With our HP Vertica 7 release, we announced HP Vertica Flex Zone, a new product offering that simplifies the way that you consume and then explore semi-structured data, such as Web logs, sensor data, and other emerging data types. In this blog post, our first “Flex Zone Friday” post, let’s look at how you can use HP Vertica Flex Zone to get a leg up on your latest data analysis problem, using Twitter data as the sample data type.
Tweet child of mine
For this example, let’s look at Twitter data. Tweets are an interesting source because the data volume is large, the tweet format is typically JSON, and many companies are mining tweet data for insights about their business in how the community perceives their brand, product, or service. A tweet might look like the following:
It has the tweet text itself, with a lot of interesting metadata. Note that much of the metadata is stored in sub-structures like the “user” field.
You can acquire twitter data quite easily by making requests to the Twitter API. For the purposes of following along here, you can download a small sample of tweets: tweets.json.gz
Look Ma: No Columns!
Typically, loading this type of data into a relational database would have required transforming the raw data into something more easily consumable – or a pre-built custom Twitter data loader. With HP Vertica Flex Zone, you can skip the schema definition phase and just load JSON directly into the database, saving you hours of time:
As easy as “SELECT … FROM T”
Now we can just write SQL queries against the data, as if it were naturally loaded into columns. For example, to discover what the average tweet length by language is:
From the SQL point of view, it doesn’t matter that the source data was JSON. The only concession is the column names themselves: we do need to “” the column names if they contain the ‘.’ character.
Let’s make a Schema
But how can you tell what columns are available? The HP Vertica Analytics Platform has a couple of mechanisms for discovering and making explicit the columns available.
The tweets_keys table now contains a row for each available column in the data. For example, to find all the user-related count columns:
Armed with these new columns, we can compute some statistics about the followers in our dataset:
Clearly someone is tweeting to the void. And we probably have some observer bias in our small sample: there’s probably a correlation between tweeting frequency and follower count.
In addition to building the keys table, the function also whipped up a view that selects all available columns, which can be handy to see what is in the table. Tweets are quite large:
A key differentiator of HP Vertica Flex Zone is that you can visualize this semi-structured data during data exploration with any of your preferred BI and visualization tools. These tools are suitable for the views, as they expose the metadata about the “flexible table” in a manner that the tools already understand. For example, we used Tableau to generate a report against the tweets_view:
And now for something completely different
It turns out that the tweet stream includes two types of records: tweets and deletes. Deletes are revocations of tweets and they have the following structure:
Our previous load actually loaded both record types into the same table. How did the previous queries work? Well, if you reference a column that doesn’t exist in a record, you get null. We can use this to find out how many deletes we loaded:
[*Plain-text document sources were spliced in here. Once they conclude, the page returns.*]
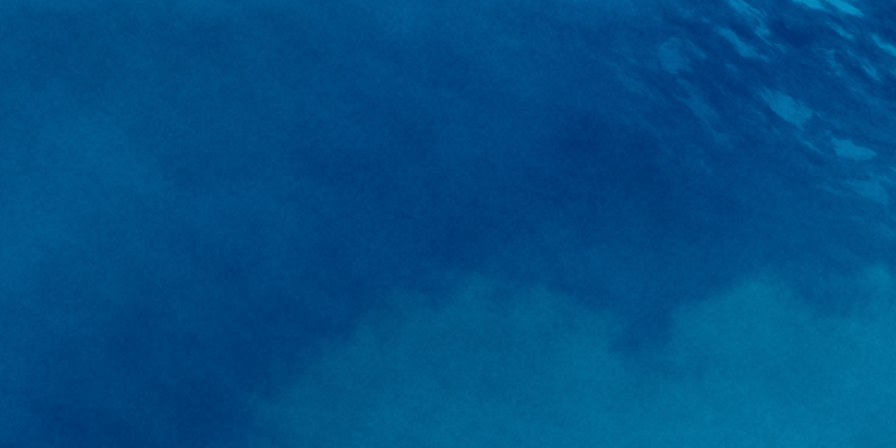
Write a Shadertoy shader that draws this texture.

```glsl
float hash(vec2 p) {
    vec3 q = fract(p.xyx * vec3(0.1031, 0.1030, 0.0973));
    q += dot(q, q.yzx + 33.33);
    return fract((q.x + q.y) * q.z);
}

float noise(vec2 p) {
    vec2 cell = floor(p), f = fract(p);
    f = f * f * f * (f * (f * 6.0 - 15.0) + 10.0);
    return mix(mix(hash(cell), hash(cell + vec2(1, 0)), f.x),
               mix(hash(cell + vec2(0, 1)), hash(cell + vec2(1, 1)), f.x), f.y);
}

// Layered noise, centred on zero
float fbm(vec2 p) {
    float sum = 0.0, amp = 0.5;
    for (int i = 0; i < 5; i++) {
        sum += amp * (noise(p) - 0.5);
        p = mat2(0.8, 0.6, -0.6, 0.8) * p * 2.03 + 17.3;
        amp *= 0.55;
    }
    return sum;
}

// Noise drawn out along x, keeping its direction at every scale
float streaks(vec2 p) {
    float sum = 0.0, amp = 0.5;
    for (int i = 0; i < 4; i++) {
        sum += amp * (noise(p) - 0.5);
        p = p * vec2(2.1, 1.9) + 11.7;
        amp *= 0.58;
    }
    return sum;
}

void mainImage(out vec4 fragColor, in vec2 fragCoord) {
    vec2 p = fragCoord / iResolution.y;
    vec2 warp = vec2(fbm(p * 3.5 + 40.0), fbm(p * 3.5 + 71.0));
    vec2 q = p + 0.22 * warp;

    // Broad light and the dark diagonal trough
    float trough = q.y - 0.07 - 0.63 * (q.x - 0.39);
    vec2 leftGlow = q - vec2(0.08, 0.6);
    float tone = 0.33 - 0.24 * exp(-13.0 * trough * trough);
    tone += 0.12 * exp(-6.0 * dot(leftGlow, leftGlow));
    tone -= 0.10 * exp(-14.0 * dot(q - vec2(0.2, 0.25), q - vec2(0.2, 0.25)));
    tone += 0.12 * smoothstep(0.92, 1.0, p.y + 0.15 * warp.x);

    // Turquoise shallows with a ragged upper edge
    float shore = 0.40 - 0.75 * max(0.0, 0.95 - q.x)
                - 0.09 * exp(-16.0 * pow(q.x - 1.45, 2.0));
    float shallow = smoothstep(-0.05, 0.13, shore - q.y + 0.28 * fbm(p * 7.0 + 9.0));
    tone += shallow * (0.33 + 0.28 * smoothstep(1.0, 1.9, p.x));
    tone += shallow * 0.25 * fbm(p * 6.0 + 61.0);

    // Soft clouds and wisps slanting down to the right
    vec2 bent = p + 0.08 * warp;
    vec2 slant = vec2(dot(bent, vec2(0.85, -0.53)), dot(bent, vec2(0.53, 0.85)));
    tone += 0.26 * fbm(p * 4.5 + 5.0) + 0.22 * streaks(slant * vec2(5.0, 13.0));
    tone += 0.10 * fbm(p * 16.0 + 33.0);

    // Wind ripples, strongest in the upper right
    float windy = smoothstep(1.35, 2.0, p.x * 0.6 + p.y * 0.85 + 0.2 * warp.y);
    float ripple = streaks(slant * vec2(11.0, 36.0) + 3.0);
    float swell = streaks(slant * vec2(4.0, 12.0) + 23.0);
    tone += windy * (0.20 + 1.0 * ripple + 0.75 * swell);
    tone += 0.6 * windy * smoothstep(0.05, 0.3, ripple + 0.5 * swell);
    tone += 0.14 * smoothstep(0.5, 1.0, p.y) * ripple;

    // Fine surface grain
    tone += 0.10 * (noise(p * 95.0) - 0.5) + 0.11 * (noise(p * 187.0 + 7.0) - 0.5);

    vec3 deep = vec3(0.0, 0.232, 0.455), bright = vec3(0.01, 0.44, 0.635);
    vec3 water = mix(deep, bright, clamp(tone, -0.1, 1.45));

    // Bluer open water, greener shallows
    float blueness = smoothstep(0.3, 0.9, p.y) * smoothstep(0.5, 1.3, p.x) + 0.8 * warp.x;
    water += mix(vec3(0.004, -0.004, 0.018) * blueness, vec3(0.0, 0.006, -0.018), shallow);
    fragColor = vec4(clamp(water, 0.0, 1.0), 1.0);
}
```
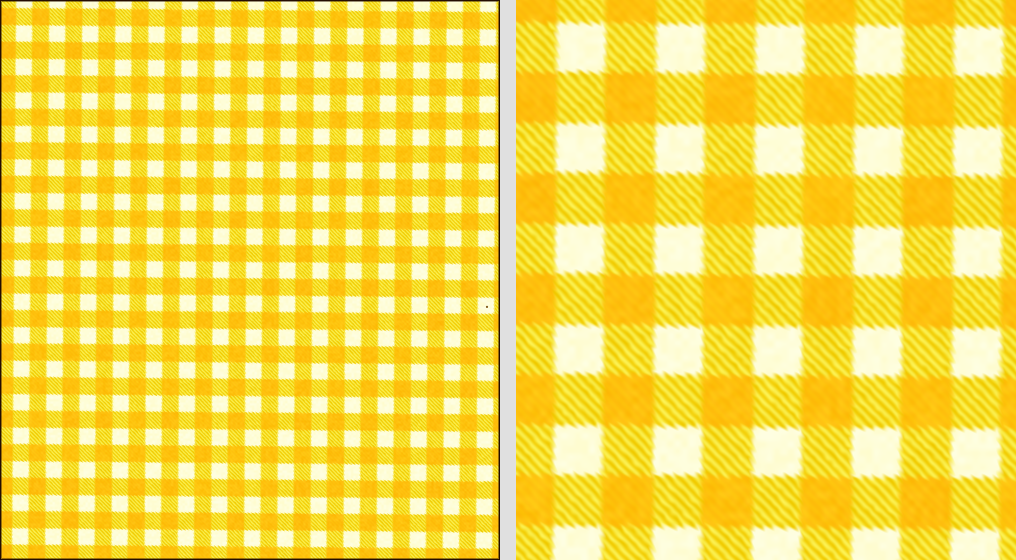
Left: the whole. Right: its middle third, enlarged.
A Shadertoy shader for this pattern:

```glsl
// Yellow and white twill gingham cloth, slightly tilted, inside a thin dark frame.

float hash(vec2 p) {
    vec3 q = fract(vec3(p.xyx) * 0.1031);
    q += dot(q, q.yzx + 33.33);
    return fract((q.x + q.y) * q.z);
}

float valueNoise(vec2 p) {
    vec2 i = floor(p), f = fract(p);
    f = f * f * (3.0 - 2.0 * f);
    return mix(mix(hash(i), hash(i + vec2(1, 0)), f.x),
               mix(hash(i + vec2(0, 1)), hash(i + vec2(1, 1)), f.x), f.y);
}

// 0 on undyed threads, 1 on dyed threads; undyed stripes are centred on integers
float dyedStripe(float x, float wobble, float soft) {
    float d = abs(fract(x + 0.5) - 0.5) + wobble;
    return smoothstep(0.245 - soft, 0.245 + soft, d);
}

void mainImage(out vec4 fragColor, in vec2 fragCoord) {
    vec2 uv = fragCoord / iResolution.xy;
    uv.y = 1.0 - uv.y;

    // Check coordinates: about 15 by 16.7 repeats with a small rotation
    vec2 check = vec2(15.09 * uv.x + 0.126 * uv.y - 0.731,
                      16.70 * uv.y - 0.127 * uv.x - 0.993);
    float pixel = 15.09 / iResolution.x;

    // Diagonal twill, faded out where it is too fine to resolve
    float grain = valueNoise(check * 14.0 + 300.0) - 0.5;
    float fade = 1.0 - smoothstep(0.4, 0.7, 9.0 * pixel);
    float twill = fade * sin(6.28318 * 9.0 * (check.x - check.y) + 1.2 * grain);

    // Stripe edges are frayed by the twill
    float soft = max(0.035, 0.7 * pixel);
    float fray = 0.014 * twill + 0.016 * grain;
    float warp = dyedStripe(check.x, fray, soft);
    float weft = dyedStripe(check.y, -fray, soft);

    // Undyed, half-dyed and fully dyed squares
    vec3 white = vec3(0.995, 0.995, 0.87) - vec3(0.0, 0.01, 0.08) * (grain + 0.3);
    vec3 halfDyed = mix(vec3(0.95, 0.81, 0.03), vec3(0.98, 0.93, 0.29), 0.5 + 0.5 * twill);
    halfDyed += vec3(0.02, 0.04, 0.08) * grain;
    vec3 orange = vec3(0.995, 0.755, 0.05) + vec3(0.01, 0.05, 0.06) * grain;
    orange.g += 0.012 * twill + 0.02 * (hash(floor(check) + 50.0) - 0.5);
    vec3 color = mix(mix(white, halfDyed, warp), mix(halfDyed, orange, warp), weft);

    // One tiny brown speck
    vec2 canvas = vec2(iResolution.x / iResolution.y, 1.0);
    float speck = length((uv - vec2(0.974, 0.548)) * canvas);
    color = mix(vec3(0.5, 0.35, 0.1), color, smoothstep(0.0008, 0.003, speck));

    // Thin dark frame
    vec2 border = min(uv, 1.0 - uv) * canvas;
    float edge = min(border.x, border.y);
    float blur = 0.8 / iResolution.y;
    color = mix(vec3(0.14, 0.05, 0.0), color, smoothstep(0.0026 - blur, 0.0026 + blur, edge));

    fragColor = vec4(color, 1.0);
}
```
Lots yet to come
We haven’t talked about a number of key things like column promotion (performance!), dynamic schema, or substructure. Here’s a teaser about substructure — namely the JSON input is quite complex and the HP Vertica Analytics Platform loaded it all. You can descend into the nested structures and get the most out of the data. The following is a query that computes the top hashtags in the last month:
Note: If you got recent data from twitter, this will work without modification – if you used our data set, use interval ‘3 years’ (or more).